Hurricane Ivan last year whipped up waves 90 feet high, which could snap a ship in two or dwarf a 10-floor building, scientists have revealed.
The ocean waves generated by Ivan, which left a trail of devastation through the Caribbean, are thought to be the tallest and most intense yet measured.
Scientists calculated their heights using information from sensors housed in saucer-shaped moorings on the sea floor, according BBC reports.
The sensors, at depths of 60 and 90 metres, measured the increase in water pressure as the hurricane swept overhead.

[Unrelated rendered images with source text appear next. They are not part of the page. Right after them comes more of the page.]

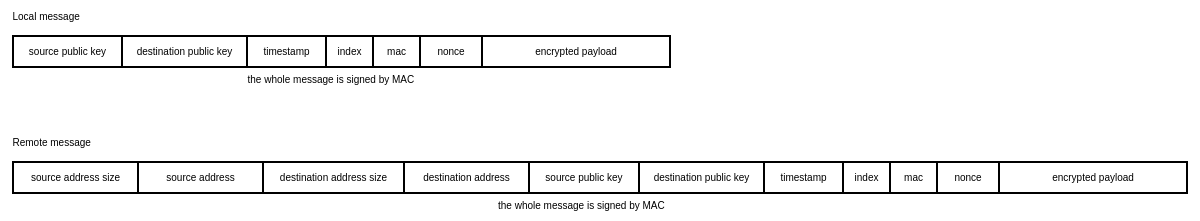
<!DOCTYPE html>
<html lang="en">
<head>
<meta charset="utf-8">
<title>Message formats</title>
<style>
:root { --ink: #000; --paper: #fff; --line: 2px; }
* { box-sizing: border-box; margin: 0; padding: 0; }
body {
  width: 1200px;
  height: 221px;
  overflow: hidden;
  display: flex;
  flex-direction: column;
  align-items: flex-start;
  gap: 51px;
  padding: 11px 0 0 12px;
  background: var(--paper);
  color: var(--ink);
  font: 10px/12px "Liberation Sans", Arial, sans-serif;
  white-space: nowrap;
}
h2 { font: inherit; padding-left: 0.5px; margin-bottom: 12px; }
.fields {
  display: grid;
  width: max-content;
  height: 33px;
  gap: var(--line);
  padding: var(--line);
  background: var(--ink);
  list-style: none;
}
.fields li {
  display: flex;
  align-items: center;
  justify-content: center;
  background: var(--paper);
}
.local .fields { grid-template-columns: 107px 123px 77px 45px 45px 60px 186px; }
.remote .fields { grid-template-columns: 123px 123px 139px 123px 108px 123px 77px 45px 45px 60px 186px; }
.note { margin-top: 6px; }
.local .note { padding-left: 235.5px; }
.remote .note { padding-left: 486px; }
</style>
</head>
<body>
<section class="local">
  <h2>Local message</h2>
  <ul class="fields">
    <li>source public key</li>
    <li>destination public key</li>
    <li>timestamp</li>
    <li>index</li>
    <li>mac</li>
    <li>nonce</li>
    <li>encrypted payload</li>
  </ul>
  <p class="note">the whole message is signed by MAC</p>
</section>
<section class="remote">
  <h2>Remote message</h2>
  <ul class="fields">
    <li>source address size</li>
    <li>source address</li>
    <li>destination address size</li>
    <li>destination address</li>
    <li>source public key</li>
    <li>destination public key</li>
    <li>timestamp</li>
    <li>index</li>
    <li>mac</li>
    <li>nonce</li>
    <li>encrypted payload</li>
  </ul>
  <p class="note">the whole message is signed by MAC</p>
</section>
</body>
</html>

The giant waves were recorded about 75 miles south of Gulfport, Mississippi, and 50 miles east of the coast of Louisiana, US.
They disintegrated into the stormy Gulf of Mexico before reaching land.
The researchers, led by Dr William Teague of the Stennis Space Centre, Mississippi, believe they missed the largest waves, estimated to exceed 132ft in height.
They wrote in the journal Science: “Measurements of the extremely large waves directly under Ivan may act as a starting point for improving our understanding of the waves generated by the most powerful hurricanes.”
Most previous attempts to measure the biggest ocean waves have failed.
“Our results suggest that waves in excess of 90 feet are not rogue waves but actually are fairly common during hurricanes,” Teague said in an interview.
Wave-measuring instruments attached to oil-drilling platforms often snap off before the peak of the storm.
In September 2004, Hurricane Ivan ripped through Grenada before passing over Jamaica, Grand Cayman, and other islands leaving death and destruction in its wake.
It ploughed through the Gulf of Mexico and smashed into the US coast on September 15.